What needs to be done:
Every line of the records below that has the word "span" should be copied.

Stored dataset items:
========
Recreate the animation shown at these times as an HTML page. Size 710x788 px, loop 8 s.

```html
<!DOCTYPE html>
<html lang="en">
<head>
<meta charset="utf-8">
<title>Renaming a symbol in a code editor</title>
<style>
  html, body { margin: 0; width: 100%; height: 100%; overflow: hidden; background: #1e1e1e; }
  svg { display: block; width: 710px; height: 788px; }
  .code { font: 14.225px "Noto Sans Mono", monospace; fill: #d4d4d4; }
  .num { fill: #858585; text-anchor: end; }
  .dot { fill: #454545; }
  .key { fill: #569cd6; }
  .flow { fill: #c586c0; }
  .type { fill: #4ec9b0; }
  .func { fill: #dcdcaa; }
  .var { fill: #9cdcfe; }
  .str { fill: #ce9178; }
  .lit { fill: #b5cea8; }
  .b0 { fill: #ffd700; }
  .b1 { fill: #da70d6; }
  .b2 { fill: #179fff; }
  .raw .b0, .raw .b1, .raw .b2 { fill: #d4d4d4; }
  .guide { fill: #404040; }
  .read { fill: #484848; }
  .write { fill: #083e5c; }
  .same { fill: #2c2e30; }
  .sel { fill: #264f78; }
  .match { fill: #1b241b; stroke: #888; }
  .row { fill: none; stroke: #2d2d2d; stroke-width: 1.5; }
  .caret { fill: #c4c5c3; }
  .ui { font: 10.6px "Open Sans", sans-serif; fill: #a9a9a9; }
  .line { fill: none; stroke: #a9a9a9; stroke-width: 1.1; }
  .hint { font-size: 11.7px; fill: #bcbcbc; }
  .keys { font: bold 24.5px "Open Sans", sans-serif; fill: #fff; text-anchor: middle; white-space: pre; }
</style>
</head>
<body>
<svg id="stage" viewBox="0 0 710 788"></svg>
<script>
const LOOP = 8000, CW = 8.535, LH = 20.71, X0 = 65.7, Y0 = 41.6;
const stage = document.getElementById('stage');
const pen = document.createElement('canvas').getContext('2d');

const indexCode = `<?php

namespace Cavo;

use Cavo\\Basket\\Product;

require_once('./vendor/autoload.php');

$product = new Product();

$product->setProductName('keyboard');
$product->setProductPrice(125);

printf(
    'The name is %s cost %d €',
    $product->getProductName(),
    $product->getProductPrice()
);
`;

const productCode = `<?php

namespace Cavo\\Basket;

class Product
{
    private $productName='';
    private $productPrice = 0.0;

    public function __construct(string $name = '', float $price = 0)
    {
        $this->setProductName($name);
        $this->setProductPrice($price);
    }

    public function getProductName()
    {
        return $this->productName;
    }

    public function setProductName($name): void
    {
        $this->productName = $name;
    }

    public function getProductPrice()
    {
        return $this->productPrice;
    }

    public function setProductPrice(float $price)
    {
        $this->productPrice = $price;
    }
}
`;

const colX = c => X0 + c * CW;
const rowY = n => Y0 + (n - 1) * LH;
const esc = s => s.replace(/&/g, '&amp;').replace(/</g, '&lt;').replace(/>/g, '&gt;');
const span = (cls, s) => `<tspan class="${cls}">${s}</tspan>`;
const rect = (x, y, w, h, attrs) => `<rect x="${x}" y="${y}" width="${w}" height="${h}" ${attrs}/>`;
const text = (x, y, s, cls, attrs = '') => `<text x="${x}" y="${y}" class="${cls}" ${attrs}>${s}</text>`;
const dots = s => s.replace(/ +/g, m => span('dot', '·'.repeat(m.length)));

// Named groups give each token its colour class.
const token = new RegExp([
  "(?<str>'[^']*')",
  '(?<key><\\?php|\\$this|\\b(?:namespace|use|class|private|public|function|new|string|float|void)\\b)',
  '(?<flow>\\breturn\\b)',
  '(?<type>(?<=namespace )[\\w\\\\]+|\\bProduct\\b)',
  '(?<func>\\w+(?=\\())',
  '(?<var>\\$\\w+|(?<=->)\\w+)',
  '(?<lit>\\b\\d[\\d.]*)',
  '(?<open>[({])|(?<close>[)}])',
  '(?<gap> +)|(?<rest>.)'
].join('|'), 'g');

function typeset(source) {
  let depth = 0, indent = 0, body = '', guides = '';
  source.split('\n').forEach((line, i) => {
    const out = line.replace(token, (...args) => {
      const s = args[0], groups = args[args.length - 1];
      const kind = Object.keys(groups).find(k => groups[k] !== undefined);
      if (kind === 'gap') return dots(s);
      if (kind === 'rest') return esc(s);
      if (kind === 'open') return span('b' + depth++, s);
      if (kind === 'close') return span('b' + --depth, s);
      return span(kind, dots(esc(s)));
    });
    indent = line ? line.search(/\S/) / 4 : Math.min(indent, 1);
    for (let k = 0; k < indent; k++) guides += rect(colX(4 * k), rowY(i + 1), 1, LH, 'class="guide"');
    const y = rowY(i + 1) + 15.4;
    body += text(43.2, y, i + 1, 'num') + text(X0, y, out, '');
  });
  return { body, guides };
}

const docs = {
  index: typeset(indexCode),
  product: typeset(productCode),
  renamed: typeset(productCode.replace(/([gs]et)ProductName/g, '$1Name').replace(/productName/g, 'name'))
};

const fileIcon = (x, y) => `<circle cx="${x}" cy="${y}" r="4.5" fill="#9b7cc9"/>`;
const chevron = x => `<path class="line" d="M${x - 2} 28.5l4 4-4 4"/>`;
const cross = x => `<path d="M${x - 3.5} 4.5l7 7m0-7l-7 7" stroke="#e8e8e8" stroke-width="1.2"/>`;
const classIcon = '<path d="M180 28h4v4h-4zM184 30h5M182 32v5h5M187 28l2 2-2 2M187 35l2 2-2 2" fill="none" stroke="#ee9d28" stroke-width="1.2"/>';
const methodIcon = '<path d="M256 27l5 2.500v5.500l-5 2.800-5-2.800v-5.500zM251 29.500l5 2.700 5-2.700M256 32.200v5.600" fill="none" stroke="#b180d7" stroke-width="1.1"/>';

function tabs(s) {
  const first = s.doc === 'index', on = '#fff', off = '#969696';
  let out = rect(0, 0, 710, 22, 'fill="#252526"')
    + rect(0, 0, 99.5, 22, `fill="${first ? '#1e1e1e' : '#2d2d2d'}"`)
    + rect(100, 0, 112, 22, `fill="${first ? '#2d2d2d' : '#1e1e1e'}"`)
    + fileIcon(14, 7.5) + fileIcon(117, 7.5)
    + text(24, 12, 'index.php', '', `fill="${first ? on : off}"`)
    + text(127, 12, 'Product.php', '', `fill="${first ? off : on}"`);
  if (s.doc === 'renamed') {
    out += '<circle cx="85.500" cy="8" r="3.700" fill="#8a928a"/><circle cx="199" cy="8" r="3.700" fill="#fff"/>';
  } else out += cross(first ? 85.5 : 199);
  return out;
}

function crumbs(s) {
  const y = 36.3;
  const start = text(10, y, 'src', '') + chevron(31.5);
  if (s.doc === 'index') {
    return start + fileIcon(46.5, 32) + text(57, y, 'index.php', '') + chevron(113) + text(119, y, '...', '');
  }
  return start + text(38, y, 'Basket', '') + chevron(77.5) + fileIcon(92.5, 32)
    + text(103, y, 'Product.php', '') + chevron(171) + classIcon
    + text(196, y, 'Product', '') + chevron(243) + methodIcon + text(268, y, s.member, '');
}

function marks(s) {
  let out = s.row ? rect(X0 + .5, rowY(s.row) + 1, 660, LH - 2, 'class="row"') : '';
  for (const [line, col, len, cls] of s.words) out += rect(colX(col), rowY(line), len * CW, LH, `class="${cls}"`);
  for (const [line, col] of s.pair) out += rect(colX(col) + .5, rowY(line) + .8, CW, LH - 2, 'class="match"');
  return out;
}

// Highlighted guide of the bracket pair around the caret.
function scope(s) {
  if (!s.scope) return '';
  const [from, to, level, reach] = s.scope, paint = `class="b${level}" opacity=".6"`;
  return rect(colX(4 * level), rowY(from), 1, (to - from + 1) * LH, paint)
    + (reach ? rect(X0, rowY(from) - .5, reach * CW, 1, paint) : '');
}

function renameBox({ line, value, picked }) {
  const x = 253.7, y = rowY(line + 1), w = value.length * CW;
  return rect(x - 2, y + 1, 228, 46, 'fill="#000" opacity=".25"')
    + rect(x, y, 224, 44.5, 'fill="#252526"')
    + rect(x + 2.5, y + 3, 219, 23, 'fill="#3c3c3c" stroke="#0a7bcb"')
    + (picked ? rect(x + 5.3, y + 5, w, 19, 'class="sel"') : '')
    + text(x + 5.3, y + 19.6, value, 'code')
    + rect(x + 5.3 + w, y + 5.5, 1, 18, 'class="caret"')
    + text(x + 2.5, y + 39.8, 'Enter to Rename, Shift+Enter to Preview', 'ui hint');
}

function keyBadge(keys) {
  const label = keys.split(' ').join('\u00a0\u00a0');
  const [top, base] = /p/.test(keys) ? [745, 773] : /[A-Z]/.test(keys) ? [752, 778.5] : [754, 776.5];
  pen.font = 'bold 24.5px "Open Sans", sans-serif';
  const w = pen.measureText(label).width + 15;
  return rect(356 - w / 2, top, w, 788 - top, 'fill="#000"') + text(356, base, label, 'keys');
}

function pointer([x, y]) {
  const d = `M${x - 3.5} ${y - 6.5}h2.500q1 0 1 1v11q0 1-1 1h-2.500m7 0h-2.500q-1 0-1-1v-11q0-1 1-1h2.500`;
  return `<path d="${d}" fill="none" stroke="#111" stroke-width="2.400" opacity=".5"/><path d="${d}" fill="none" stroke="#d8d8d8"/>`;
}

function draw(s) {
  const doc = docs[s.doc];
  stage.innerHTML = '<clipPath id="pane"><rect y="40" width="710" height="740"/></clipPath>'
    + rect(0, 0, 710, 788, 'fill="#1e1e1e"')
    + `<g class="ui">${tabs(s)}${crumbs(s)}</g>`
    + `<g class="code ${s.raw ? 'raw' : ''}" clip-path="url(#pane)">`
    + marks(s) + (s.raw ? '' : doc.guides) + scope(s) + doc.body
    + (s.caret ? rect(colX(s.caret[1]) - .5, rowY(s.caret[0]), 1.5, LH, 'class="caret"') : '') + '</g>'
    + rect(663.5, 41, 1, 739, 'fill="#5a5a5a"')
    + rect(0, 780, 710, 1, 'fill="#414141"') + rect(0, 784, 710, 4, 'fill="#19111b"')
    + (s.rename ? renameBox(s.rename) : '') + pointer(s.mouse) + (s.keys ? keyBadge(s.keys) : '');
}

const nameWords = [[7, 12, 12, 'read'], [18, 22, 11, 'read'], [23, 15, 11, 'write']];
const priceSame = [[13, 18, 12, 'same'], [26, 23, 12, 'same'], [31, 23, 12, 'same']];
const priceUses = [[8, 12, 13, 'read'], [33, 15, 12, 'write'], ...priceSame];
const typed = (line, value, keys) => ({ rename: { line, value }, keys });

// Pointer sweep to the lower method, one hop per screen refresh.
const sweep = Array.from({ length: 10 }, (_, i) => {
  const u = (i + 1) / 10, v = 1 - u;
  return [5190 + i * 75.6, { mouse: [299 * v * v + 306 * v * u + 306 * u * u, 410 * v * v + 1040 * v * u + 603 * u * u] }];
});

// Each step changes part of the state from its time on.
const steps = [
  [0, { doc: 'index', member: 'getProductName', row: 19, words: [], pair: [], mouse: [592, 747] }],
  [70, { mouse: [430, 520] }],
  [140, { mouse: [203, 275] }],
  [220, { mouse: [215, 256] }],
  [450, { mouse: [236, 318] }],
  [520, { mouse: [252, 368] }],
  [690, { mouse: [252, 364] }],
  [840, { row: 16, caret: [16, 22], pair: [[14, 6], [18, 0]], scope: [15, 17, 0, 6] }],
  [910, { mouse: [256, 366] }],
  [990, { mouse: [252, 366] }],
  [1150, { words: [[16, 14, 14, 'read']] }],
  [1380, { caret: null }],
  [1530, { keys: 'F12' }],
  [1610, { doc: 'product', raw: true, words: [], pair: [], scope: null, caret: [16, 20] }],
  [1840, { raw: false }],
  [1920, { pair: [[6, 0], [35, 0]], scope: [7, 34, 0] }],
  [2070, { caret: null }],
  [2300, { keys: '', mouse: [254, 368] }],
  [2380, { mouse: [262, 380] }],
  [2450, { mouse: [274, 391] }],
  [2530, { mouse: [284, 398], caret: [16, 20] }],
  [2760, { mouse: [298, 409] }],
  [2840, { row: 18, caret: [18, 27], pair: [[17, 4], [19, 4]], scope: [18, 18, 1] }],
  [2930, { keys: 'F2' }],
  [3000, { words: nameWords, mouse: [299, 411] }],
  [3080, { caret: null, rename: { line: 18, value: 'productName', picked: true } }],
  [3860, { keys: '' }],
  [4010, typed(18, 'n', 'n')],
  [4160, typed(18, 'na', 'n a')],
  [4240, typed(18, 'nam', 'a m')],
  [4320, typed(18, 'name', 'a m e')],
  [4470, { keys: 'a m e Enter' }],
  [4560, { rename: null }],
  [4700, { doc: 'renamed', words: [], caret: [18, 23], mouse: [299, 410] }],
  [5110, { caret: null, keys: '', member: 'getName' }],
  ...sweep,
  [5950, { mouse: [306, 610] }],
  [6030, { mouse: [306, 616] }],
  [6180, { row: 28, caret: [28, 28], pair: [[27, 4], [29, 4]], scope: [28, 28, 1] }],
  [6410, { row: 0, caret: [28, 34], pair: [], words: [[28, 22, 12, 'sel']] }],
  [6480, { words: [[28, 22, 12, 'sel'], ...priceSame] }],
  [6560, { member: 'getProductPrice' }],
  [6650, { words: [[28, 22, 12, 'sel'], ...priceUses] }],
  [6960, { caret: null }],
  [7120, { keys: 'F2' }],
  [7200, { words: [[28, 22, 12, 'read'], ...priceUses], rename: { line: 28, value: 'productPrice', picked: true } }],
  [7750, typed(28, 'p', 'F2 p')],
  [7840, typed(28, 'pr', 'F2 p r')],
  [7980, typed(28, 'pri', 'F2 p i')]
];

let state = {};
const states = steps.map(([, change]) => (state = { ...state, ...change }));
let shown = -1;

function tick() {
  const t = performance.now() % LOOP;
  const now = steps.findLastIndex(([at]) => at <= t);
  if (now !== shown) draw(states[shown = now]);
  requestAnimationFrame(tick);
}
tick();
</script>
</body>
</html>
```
========
Reply:
const span = (cls, s) => `<tspan class="${cls}">${s}</tspan>`;
const dots = s => s.replace(/ +/g, m => span('dot', '·'.repeat(m.length)));
      if (kind === 'open') return span('b' + depth++, s);
      if (kind === 'close') return span('b' + --depth, s);
      return span(kind, dots(esc(s)));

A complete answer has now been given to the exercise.